● **Work instructions**
Which lines below include "development"? Copy them all.

● **Given information**

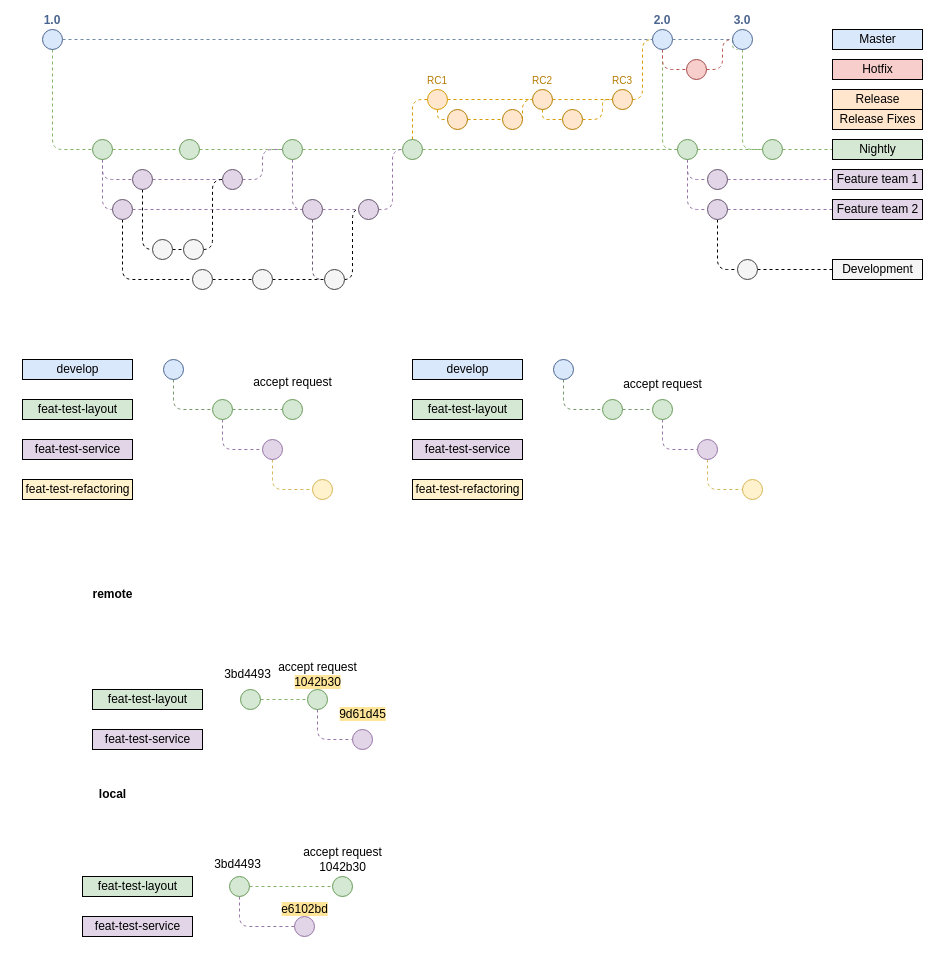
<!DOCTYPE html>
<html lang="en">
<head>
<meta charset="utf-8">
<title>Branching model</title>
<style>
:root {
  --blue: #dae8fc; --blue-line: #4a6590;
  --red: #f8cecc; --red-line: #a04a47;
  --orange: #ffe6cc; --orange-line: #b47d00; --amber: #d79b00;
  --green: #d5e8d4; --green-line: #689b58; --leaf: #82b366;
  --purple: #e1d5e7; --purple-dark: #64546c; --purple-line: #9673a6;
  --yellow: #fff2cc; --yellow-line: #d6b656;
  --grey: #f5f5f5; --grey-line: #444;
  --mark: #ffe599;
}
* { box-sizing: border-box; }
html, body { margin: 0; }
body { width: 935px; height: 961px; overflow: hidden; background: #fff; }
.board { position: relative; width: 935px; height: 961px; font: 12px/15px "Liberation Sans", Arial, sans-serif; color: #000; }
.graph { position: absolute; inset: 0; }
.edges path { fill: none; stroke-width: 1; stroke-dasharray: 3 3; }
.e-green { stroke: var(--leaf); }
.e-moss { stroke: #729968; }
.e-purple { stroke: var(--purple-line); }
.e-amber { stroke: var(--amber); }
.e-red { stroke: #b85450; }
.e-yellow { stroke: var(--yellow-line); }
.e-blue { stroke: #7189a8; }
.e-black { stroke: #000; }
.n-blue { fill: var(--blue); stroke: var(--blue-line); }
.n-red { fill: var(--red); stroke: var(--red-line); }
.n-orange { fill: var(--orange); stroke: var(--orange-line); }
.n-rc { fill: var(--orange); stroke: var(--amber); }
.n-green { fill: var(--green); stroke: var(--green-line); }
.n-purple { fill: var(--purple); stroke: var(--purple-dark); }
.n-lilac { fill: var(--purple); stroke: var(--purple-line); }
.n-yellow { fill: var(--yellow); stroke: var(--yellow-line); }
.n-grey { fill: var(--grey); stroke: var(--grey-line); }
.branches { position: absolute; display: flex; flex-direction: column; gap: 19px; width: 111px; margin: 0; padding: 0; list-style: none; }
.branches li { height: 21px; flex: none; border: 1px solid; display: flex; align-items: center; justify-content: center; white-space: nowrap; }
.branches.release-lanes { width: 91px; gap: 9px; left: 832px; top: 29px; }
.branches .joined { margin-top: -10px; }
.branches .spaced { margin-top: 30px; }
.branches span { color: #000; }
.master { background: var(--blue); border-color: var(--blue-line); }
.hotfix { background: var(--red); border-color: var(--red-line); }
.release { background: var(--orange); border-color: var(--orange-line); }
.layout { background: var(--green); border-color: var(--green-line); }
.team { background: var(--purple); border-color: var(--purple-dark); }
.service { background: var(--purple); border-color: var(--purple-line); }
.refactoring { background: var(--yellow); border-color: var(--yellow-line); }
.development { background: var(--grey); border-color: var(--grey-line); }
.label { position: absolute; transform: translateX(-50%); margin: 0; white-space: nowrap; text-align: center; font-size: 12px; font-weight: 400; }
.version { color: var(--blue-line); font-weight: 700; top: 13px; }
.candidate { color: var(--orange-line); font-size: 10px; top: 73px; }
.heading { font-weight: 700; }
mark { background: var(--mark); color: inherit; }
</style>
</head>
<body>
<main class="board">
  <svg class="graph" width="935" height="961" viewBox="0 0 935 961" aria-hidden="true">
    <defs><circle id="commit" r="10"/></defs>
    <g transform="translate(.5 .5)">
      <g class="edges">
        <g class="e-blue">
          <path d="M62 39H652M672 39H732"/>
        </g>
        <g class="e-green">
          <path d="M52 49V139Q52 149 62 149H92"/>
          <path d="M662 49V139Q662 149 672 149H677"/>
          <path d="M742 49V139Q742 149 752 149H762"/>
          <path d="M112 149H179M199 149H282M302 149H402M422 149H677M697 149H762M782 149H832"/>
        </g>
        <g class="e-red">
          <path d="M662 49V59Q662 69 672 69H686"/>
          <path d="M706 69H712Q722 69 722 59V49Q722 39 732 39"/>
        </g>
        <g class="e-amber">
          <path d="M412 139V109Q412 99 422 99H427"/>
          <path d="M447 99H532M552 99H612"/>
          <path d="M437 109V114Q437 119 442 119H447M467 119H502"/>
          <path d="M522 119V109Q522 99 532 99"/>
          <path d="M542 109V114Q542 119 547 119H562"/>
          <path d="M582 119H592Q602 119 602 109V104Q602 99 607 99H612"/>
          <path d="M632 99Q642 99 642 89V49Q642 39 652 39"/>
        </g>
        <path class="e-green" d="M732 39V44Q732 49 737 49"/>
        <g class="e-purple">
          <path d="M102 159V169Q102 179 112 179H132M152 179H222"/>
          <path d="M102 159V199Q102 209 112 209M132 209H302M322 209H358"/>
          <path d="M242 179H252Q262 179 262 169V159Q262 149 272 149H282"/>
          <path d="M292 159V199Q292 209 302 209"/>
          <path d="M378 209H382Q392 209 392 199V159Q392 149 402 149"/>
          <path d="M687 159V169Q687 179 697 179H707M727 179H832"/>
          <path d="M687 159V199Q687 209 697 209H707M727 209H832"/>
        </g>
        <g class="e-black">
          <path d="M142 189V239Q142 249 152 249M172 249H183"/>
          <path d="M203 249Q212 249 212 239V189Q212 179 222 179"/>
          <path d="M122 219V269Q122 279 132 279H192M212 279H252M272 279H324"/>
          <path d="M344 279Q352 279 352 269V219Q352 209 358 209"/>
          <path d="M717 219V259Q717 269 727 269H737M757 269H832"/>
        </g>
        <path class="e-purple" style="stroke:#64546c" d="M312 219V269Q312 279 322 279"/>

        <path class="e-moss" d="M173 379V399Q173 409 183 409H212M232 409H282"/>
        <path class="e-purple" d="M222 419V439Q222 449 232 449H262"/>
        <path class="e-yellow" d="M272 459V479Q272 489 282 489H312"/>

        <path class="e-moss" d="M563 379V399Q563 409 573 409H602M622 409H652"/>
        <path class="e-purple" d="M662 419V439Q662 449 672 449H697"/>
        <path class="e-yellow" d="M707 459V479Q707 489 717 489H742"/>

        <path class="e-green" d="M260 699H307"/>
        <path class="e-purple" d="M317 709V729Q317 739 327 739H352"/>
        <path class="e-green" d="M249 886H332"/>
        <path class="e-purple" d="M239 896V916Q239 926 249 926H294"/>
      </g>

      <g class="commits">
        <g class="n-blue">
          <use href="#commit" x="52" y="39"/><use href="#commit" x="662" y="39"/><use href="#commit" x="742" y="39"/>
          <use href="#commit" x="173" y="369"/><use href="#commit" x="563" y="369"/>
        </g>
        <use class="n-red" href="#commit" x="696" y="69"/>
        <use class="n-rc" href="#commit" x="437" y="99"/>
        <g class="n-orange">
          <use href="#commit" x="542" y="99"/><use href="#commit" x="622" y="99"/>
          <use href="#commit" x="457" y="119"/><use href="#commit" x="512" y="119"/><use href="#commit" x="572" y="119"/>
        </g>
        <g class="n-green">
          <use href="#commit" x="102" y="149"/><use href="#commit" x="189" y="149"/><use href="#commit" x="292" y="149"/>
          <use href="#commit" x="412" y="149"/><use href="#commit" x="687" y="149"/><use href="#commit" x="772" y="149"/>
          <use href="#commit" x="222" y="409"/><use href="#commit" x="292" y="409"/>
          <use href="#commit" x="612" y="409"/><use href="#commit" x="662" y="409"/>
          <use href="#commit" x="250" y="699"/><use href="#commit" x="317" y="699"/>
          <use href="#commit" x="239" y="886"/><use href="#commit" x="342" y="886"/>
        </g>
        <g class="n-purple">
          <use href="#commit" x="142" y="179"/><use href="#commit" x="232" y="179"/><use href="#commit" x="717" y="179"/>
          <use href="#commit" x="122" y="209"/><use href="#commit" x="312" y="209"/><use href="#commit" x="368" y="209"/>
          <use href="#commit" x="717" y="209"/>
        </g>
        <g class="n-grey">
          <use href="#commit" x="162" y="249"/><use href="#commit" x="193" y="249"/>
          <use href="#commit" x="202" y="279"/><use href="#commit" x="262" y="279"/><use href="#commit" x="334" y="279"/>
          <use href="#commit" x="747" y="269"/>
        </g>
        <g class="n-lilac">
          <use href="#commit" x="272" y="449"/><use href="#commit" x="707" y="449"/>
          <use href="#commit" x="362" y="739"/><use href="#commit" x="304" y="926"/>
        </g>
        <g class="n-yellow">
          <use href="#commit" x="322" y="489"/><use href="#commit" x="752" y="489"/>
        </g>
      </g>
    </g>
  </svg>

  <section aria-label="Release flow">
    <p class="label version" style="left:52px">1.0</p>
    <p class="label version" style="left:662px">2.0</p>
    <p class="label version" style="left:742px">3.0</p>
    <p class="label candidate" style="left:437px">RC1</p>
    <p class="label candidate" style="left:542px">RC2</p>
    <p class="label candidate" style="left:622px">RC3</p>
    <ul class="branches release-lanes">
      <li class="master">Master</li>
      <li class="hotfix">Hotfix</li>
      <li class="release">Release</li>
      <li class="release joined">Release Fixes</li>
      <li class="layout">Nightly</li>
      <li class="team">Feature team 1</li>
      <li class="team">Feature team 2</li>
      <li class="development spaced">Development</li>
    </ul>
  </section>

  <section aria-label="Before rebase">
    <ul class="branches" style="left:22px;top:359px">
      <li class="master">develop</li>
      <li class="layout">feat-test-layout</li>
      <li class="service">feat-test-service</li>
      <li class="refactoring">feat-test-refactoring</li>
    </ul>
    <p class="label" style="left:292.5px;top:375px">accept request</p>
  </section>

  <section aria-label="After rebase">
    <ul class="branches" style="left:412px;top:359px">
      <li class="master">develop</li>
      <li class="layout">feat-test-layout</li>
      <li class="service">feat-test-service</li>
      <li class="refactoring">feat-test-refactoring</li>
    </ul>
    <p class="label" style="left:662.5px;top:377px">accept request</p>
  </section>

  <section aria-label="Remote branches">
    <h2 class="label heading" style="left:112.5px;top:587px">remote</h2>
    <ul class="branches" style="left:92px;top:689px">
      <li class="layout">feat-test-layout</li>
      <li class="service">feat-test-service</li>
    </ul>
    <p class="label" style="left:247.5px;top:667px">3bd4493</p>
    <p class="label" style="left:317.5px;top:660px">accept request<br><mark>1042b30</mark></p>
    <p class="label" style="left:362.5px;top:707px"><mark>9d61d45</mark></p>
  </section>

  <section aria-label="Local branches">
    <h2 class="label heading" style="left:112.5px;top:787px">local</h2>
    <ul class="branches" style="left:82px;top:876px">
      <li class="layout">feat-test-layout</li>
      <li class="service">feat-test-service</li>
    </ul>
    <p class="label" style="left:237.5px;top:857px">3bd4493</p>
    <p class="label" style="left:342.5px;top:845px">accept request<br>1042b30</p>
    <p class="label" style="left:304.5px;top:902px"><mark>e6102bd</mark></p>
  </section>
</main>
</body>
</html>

* * *

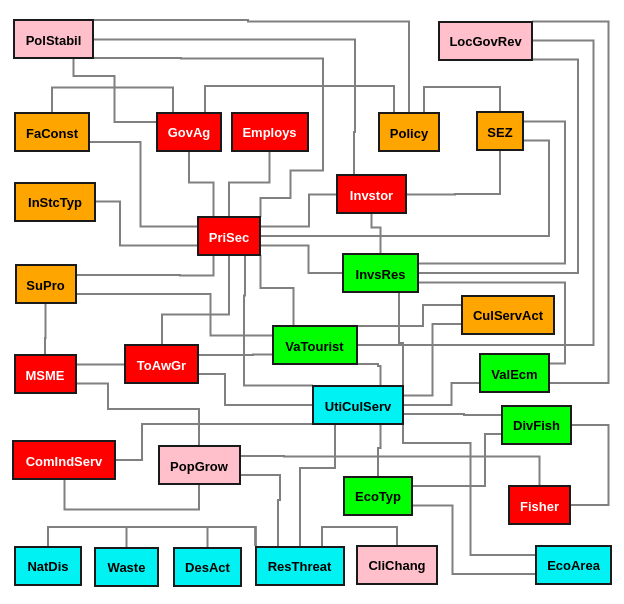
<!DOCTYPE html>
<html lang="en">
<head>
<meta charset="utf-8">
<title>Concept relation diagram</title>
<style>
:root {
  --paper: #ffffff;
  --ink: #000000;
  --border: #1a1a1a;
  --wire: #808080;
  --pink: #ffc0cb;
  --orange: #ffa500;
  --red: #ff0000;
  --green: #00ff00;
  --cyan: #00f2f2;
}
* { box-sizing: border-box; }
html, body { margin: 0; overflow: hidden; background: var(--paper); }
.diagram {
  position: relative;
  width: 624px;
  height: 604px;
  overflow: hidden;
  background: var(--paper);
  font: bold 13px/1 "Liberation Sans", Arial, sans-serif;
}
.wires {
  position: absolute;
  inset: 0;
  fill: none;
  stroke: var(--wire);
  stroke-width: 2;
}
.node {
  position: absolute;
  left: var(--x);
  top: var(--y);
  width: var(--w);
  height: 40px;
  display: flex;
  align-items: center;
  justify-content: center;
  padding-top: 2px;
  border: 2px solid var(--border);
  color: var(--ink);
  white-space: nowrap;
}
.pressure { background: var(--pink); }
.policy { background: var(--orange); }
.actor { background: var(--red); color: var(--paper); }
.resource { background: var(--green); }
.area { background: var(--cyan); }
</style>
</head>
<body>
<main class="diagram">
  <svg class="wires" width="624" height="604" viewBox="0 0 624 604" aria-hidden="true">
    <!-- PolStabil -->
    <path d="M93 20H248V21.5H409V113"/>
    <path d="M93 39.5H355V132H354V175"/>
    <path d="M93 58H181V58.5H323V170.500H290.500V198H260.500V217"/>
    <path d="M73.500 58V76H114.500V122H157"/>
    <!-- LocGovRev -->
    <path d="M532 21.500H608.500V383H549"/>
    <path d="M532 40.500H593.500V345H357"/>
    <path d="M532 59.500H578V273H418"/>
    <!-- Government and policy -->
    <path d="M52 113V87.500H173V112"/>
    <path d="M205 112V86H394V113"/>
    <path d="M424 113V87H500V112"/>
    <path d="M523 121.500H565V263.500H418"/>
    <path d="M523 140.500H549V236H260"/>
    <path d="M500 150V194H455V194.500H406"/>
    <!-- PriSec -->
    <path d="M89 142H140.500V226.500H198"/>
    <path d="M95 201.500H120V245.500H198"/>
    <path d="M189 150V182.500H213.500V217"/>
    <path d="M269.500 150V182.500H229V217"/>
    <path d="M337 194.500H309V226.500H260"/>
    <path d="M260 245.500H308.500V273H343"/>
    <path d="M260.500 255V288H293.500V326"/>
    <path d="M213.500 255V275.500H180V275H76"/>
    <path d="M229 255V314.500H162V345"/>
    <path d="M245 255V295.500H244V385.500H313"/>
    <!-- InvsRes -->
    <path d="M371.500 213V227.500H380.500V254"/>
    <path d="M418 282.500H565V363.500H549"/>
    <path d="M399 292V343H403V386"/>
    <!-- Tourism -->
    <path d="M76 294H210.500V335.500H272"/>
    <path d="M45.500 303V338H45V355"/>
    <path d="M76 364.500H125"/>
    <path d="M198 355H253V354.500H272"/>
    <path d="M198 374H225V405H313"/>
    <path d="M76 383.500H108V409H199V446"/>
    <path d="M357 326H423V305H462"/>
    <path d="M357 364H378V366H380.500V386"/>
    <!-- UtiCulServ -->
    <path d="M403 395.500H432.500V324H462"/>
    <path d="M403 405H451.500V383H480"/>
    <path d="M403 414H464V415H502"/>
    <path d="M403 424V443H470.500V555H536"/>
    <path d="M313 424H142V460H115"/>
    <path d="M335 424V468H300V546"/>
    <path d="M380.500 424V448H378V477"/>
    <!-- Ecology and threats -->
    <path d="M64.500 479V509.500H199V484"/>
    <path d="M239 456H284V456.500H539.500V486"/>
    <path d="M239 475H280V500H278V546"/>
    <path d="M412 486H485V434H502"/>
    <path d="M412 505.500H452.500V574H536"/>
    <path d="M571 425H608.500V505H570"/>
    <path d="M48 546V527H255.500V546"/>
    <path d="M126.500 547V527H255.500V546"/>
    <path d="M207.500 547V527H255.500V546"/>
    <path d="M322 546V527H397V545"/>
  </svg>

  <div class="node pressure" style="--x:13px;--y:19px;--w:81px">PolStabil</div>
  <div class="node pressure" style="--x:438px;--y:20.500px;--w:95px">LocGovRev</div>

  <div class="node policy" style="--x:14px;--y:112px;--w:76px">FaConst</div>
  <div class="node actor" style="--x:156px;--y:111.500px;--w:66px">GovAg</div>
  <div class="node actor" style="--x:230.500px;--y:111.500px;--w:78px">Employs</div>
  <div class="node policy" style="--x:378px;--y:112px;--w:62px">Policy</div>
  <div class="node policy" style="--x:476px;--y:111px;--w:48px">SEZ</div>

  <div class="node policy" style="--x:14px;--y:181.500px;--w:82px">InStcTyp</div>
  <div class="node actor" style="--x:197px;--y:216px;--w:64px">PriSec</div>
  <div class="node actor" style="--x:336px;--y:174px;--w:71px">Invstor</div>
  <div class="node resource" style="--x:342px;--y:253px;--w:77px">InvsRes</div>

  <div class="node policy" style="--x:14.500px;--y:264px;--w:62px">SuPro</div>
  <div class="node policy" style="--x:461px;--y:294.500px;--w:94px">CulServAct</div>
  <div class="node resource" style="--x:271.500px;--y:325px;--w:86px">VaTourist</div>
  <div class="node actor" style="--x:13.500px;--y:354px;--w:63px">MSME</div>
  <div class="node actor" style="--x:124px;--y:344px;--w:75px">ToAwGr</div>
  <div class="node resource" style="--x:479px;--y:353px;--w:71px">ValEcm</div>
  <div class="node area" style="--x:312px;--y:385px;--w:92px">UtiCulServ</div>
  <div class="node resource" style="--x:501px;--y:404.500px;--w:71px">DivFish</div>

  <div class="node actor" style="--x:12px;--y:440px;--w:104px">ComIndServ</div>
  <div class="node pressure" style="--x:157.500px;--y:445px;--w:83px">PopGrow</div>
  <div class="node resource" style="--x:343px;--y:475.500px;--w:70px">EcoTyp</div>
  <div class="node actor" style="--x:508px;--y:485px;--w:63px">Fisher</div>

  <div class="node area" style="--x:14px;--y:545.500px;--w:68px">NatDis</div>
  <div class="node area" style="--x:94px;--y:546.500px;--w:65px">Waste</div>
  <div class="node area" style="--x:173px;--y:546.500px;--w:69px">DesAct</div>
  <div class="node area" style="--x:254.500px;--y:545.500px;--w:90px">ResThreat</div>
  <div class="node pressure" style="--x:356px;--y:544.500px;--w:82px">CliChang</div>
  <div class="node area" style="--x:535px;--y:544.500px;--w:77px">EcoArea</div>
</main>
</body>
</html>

==

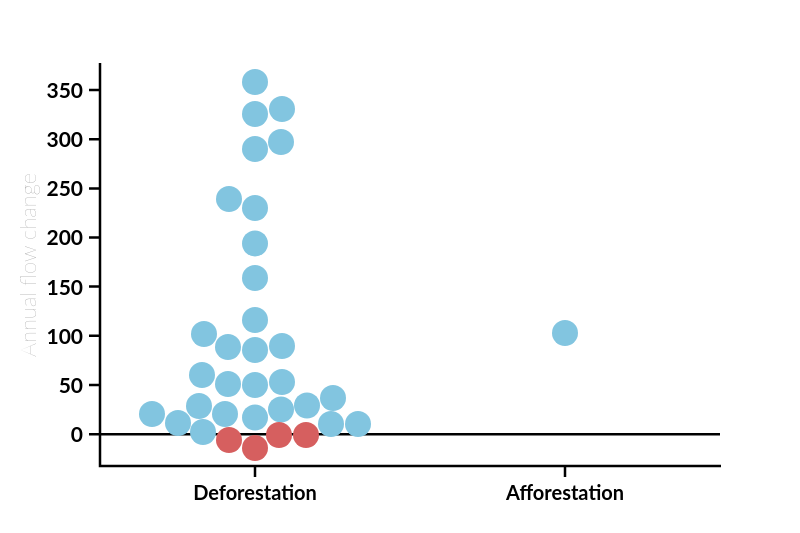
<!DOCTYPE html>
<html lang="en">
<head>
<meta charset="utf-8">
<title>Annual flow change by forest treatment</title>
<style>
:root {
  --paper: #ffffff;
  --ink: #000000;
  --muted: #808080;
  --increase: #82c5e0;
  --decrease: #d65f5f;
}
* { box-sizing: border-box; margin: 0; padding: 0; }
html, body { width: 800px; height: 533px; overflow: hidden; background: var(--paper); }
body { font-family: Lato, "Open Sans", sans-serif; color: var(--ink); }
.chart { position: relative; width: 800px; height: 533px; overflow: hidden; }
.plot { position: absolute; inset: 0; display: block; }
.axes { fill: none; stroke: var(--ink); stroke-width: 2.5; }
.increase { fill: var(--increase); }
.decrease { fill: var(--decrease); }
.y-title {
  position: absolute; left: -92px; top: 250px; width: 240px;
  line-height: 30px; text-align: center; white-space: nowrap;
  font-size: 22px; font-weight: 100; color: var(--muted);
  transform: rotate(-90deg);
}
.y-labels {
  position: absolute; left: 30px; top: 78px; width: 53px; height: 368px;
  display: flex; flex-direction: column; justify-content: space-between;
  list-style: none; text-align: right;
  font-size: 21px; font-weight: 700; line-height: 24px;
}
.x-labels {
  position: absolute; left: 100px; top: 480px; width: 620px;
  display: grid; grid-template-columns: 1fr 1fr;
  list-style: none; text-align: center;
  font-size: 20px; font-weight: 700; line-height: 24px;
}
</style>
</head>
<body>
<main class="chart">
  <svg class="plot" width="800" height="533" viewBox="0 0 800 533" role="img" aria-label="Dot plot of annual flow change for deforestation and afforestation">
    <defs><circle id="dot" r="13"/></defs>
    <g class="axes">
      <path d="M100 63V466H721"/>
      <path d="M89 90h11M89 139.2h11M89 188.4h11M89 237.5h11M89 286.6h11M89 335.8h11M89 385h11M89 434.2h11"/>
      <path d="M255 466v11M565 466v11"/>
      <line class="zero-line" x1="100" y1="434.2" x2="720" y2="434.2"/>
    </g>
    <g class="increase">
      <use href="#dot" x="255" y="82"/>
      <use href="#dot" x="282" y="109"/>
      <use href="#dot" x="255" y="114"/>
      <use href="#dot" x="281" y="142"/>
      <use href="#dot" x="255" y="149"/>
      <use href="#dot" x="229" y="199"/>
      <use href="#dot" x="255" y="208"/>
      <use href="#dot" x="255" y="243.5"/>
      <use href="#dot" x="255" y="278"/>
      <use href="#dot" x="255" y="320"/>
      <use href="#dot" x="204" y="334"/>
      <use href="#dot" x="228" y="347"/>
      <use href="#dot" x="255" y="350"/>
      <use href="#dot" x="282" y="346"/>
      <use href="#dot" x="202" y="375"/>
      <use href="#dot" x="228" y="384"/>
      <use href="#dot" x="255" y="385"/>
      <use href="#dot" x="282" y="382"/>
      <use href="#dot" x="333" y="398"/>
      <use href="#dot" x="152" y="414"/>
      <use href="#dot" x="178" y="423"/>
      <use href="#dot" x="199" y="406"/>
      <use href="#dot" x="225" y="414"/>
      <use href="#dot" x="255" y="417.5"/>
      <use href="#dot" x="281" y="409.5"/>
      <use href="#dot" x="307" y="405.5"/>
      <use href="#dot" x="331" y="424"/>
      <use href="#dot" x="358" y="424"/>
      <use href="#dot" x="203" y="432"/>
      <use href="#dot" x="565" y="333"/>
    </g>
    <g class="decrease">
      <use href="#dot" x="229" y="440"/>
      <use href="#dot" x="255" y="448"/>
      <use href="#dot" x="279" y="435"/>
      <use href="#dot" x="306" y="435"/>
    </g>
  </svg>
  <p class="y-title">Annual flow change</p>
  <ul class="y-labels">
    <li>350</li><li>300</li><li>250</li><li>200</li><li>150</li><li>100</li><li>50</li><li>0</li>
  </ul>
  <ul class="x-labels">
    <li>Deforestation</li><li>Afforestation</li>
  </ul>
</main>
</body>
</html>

● **Answer below**
.development { background: var(--grey); border-color: var(--grey-line); }
      <li class="development spaced">Development</li>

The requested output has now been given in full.